⟨
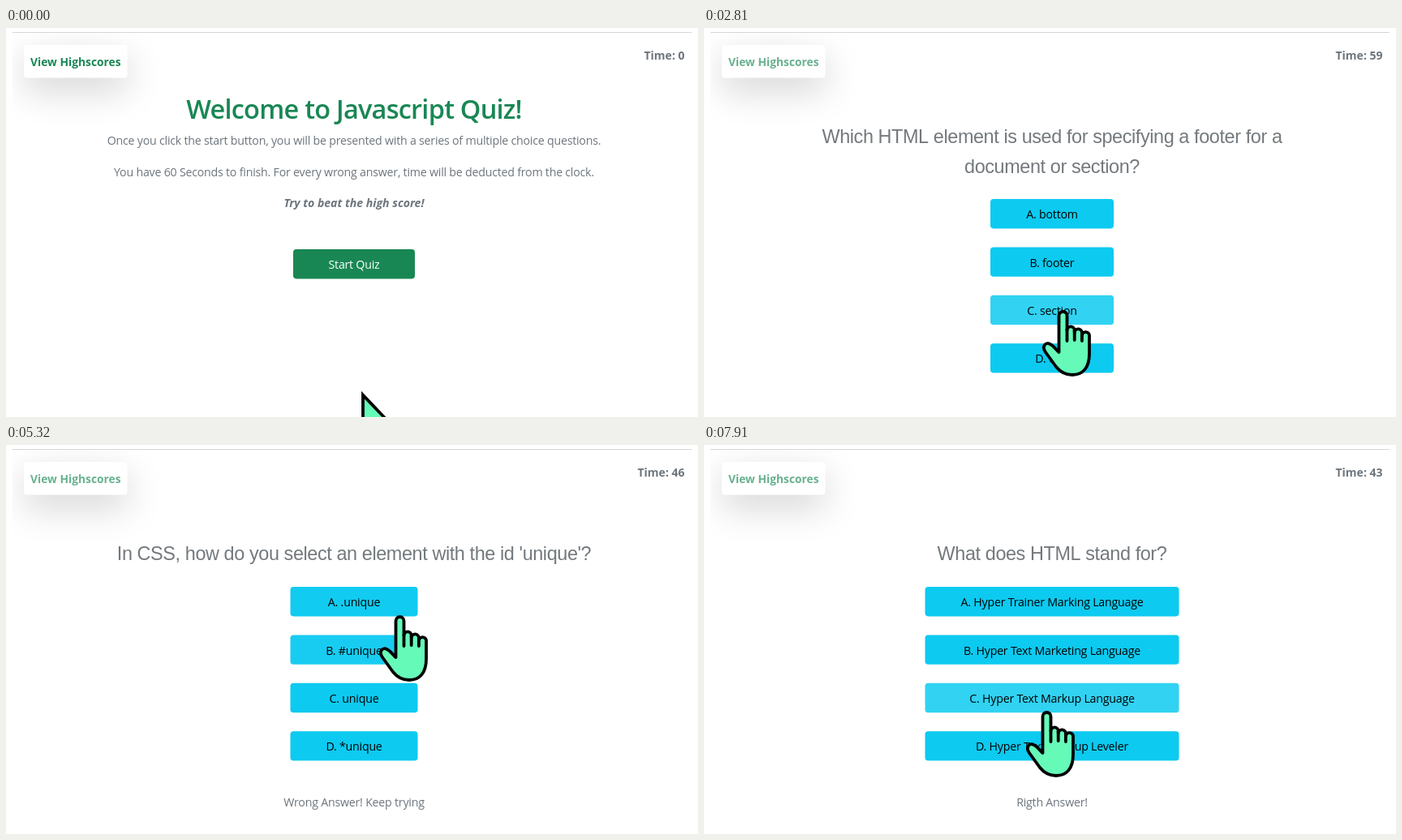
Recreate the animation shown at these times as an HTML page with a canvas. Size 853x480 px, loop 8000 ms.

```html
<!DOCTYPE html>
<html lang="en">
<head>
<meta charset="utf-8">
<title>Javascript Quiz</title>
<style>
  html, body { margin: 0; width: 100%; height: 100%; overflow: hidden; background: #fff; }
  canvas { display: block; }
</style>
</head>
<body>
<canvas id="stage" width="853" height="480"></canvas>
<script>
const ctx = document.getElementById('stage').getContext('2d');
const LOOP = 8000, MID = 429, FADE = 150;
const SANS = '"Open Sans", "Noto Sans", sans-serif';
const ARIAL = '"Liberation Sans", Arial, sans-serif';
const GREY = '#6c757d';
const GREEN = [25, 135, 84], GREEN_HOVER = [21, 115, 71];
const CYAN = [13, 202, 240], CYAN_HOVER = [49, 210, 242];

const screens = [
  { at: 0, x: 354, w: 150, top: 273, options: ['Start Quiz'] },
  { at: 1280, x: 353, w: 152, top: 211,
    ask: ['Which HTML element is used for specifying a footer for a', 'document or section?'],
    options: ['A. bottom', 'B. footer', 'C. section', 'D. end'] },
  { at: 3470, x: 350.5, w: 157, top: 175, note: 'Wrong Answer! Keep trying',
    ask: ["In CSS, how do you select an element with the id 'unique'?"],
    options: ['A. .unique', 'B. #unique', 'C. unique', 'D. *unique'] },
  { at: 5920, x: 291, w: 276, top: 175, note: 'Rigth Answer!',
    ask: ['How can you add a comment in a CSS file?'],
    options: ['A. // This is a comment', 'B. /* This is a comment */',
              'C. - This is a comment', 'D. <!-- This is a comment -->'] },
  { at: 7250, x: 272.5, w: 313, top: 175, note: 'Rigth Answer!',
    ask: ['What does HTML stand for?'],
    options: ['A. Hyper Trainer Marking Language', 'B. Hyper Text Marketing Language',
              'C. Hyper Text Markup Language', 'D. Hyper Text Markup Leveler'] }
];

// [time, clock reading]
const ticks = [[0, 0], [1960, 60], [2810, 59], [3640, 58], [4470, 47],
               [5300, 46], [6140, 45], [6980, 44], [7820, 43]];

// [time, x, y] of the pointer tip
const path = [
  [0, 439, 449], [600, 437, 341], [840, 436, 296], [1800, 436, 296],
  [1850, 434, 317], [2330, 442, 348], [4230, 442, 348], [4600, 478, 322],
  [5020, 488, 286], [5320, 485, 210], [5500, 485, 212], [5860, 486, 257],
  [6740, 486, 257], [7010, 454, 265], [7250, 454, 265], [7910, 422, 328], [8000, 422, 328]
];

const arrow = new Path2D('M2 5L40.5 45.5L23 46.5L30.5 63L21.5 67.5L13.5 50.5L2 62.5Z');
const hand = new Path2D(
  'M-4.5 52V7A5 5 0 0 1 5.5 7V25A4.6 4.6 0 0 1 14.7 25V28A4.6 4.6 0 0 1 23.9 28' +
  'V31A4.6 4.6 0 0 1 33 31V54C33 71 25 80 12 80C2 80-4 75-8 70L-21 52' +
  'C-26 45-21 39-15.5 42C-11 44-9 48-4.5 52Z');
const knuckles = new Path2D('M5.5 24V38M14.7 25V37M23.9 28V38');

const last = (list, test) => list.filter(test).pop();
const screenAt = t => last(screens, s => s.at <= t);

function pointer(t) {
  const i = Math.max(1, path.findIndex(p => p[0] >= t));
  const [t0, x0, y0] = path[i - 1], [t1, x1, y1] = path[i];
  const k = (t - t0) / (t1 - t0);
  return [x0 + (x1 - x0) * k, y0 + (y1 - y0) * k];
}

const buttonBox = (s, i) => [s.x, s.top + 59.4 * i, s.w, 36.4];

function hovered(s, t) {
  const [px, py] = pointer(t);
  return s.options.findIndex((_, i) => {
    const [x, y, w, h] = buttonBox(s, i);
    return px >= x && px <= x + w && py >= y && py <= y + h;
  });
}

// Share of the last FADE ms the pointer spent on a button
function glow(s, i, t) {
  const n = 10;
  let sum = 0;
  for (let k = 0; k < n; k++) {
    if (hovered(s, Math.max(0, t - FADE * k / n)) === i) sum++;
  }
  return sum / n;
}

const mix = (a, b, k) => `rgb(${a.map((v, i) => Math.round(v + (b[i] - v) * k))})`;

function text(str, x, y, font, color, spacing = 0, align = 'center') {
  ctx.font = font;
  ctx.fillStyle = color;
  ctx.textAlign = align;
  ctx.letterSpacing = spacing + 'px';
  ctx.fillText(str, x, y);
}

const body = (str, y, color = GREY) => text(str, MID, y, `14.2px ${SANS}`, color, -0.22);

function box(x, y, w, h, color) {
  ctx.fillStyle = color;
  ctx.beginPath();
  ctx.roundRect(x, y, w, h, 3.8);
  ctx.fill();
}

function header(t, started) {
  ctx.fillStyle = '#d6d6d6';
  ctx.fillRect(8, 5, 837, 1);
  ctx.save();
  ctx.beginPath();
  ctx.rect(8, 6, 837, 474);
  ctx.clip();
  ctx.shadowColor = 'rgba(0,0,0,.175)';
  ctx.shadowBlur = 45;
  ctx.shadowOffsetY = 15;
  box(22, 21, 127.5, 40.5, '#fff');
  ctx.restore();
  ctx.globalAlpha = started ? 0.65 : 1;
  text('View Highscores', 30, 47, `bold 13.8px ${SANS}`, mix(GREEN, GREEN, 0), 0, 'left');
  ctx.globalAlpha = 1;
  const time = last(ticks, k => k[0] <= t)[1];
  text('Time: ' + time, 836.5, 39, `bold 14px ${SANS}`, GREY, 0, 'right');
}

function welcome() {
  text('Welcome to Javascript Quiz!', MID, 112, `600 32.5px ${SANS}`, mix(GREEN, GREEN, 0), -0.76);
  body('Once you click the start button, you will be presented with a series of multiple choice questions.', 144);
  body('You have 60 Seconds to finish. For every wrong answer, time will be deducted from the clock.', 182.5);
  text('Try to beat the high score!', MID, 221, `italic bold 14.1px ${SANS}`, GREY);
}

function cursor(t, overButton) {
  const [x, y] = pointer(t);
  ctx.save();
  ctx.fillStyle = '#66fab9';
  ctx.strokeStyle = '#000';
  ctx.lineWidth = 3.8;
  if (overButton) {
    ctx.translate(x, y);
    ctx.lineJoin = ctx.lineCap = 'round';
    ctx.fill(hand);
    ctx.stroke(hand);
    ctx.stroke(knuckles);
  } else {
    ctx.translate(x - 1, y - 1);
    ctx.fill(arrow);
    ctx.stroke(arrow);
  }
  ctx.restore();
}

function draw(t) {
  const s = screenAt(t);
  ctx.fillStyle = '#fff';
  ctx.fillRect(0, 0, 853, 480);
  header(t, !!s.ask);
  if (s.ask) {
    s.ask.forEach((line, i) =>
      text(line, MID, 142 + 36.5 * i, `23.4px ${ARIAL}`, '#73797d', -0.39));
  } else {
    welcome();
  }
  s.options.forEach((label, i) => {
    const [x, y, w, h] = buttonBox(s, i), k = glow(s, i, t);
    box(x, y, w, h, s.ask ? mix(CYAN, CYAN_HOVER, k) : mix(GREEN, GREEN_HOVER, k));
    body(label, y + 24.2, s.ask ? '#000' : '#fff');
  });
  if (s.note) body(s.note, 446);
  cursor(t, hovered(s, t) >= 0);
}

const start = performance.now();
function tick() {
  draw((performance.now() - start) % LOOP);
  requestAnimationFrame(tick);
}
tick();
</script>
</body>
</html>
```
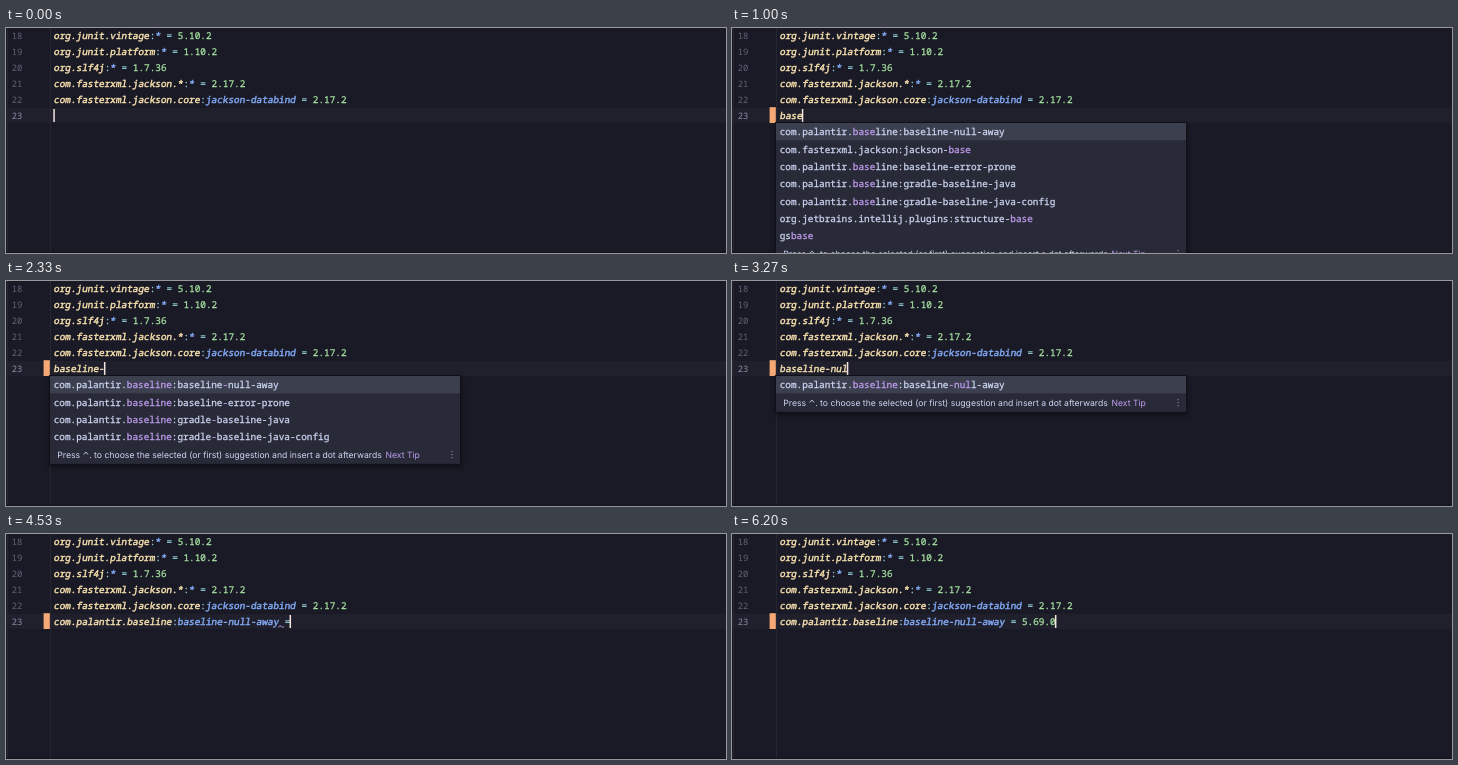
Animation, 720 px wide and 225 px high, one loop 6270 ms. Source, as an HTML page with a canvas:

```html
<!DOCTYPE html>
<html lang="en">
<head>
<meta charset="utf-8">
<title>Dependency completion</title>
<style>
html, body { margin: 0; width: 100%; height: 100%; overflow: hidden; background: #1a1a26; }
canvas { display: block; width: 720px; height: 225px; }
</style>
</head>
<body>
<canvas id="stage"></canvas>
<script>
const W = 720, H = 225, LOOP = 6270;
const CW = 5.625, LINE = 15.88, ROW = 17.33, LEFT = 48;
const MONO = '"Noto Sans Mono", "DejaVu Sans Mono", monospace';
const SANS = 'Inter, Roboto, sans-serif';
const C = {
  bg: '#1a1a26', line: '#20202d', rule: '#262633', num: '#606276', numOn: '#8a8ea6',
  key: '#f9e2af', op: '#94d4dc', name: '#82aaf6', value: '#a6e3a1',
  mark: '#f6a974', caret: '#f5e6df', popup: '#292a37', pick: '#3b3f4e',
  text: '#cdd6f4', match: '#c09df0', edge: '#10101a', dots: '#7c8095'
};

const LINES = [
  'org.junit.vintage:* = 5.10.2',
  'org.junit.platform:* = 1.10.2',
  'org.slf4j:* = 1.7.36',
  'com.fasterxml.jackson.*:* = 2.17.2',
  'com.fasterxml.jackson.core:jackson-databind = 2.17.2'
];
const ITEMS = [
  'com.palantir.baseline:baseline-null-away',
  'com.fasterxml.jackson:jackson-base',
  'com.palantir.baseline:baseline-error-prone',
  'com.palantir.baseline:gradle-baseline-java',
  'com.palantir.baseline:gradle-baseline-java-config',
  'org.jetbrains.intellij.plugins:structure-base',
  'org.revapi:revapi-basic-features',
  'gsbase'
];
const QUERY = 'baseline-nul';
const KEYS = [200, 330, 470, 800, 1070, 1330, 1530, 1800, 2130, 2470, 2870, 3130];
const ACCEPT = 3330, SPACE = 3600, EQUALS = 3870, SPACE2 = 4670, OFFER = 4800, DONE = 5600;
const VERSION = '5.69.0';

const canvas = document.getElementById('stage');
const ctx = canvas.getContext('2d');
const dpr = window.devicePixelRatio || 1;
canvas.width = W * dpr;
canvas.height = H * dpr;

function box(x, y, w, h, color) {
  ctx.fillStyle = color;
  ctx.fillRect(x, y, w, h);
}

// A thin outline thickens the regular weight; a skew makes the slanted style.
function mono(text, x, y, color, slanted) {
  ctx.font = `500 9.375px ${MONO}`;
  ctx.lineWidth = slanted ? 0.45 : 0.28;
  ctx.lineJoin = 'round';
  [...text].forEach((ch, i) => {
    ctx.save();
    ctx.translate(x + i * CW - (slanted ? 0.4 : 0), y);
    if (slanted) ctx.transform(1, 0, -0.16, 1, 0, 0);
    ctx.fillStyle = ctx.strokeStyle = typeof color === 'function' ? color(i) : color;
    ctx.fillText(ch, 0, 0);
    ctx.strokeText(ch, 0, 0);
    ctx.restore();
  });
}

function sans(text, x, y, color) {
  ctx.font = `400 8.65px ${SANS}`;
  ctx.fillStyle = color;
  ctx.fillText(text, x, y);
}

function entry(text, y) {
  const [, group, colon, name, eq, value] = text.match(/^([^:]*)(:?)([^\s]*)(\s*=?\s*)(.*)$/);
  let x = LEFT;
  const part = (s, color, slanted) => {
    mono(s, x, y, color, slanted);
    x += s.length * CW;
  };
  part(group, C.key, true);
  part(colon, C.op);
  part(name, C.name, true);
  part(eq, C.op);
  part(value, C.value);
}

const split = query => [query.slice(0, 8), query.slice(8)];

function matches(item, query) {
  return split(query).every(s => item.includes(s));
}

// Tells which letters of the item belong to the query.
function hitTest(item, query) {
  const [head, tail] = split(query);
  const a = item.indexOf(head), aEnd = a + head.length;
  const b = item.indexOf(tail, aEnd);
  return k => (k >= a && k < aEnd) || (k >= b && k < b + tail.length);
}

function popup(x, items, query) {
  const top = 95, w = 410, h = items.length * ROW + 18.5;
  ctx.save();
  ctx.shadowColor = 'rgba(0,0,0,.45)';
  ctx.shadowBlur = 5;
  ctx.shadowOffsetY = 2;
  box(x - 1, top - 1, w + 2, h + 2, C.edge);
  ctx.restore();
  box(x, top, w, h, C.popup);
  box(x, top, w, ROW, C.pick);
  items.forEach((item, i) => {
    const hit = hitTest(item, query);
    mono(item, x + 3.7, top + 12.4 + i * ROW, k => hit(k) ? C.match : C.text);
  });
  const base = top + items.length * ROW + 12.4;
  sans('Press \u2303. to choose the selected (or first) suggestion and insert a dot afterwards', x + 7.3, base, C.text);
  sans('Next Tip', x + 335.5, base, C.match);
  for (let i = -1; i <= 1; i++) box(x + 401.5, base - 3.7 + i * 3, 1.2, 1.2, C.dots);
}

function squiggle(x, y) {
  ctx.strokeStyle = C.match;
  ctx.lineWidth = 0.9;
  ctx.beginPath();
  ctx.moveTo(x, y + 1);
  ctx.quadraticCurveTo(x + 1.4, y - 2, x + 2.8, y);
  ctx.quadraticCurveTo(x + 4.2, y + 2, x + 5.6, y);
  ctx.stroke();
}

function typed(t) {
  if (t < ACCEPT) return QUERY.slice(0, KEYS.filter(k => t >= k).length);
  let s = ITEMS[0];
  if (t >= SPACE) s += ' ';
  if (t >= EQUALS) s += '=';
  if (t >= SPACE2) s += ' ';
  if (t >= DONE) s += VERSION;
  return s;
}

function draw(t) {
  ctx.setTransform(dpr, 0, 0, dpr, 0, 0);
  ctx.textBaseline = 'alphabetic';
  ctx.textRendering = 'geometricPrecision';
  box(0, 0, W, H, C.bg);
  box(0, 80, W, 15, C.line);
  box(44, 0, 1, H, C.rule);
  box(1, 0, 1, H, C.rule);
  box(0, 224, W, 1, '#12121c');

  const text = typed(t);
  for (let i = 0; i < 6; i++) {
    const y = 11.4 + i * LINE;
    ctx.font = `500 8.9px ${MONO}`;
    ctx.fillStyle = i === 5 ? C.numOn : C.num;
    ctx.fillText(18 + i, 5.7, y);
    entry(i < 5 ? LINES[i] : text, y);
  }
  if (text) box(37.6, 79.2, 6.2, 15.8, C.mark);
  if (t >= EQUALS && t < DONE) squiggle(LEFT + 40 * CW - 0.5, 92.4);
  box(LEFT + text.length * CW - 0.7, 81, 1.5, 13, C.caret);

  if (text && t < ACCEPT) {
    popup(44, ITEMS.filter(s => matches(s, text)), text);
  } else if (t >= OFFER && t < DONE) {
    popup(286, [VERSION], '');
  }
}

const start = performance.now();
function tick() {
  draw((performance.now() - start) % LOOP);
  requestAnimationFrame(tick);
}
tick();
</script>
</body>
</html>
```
⟩
### [Directions for this task]
All lines holding the word "forEach" must be found in the listing and copied.

### [Exercise output]
    s.ask.forEach((line, i) =>
  s.options.forEach((label, i) => {
  [...text].forEach((ch, i) => {
  items.forEach((item, i) => {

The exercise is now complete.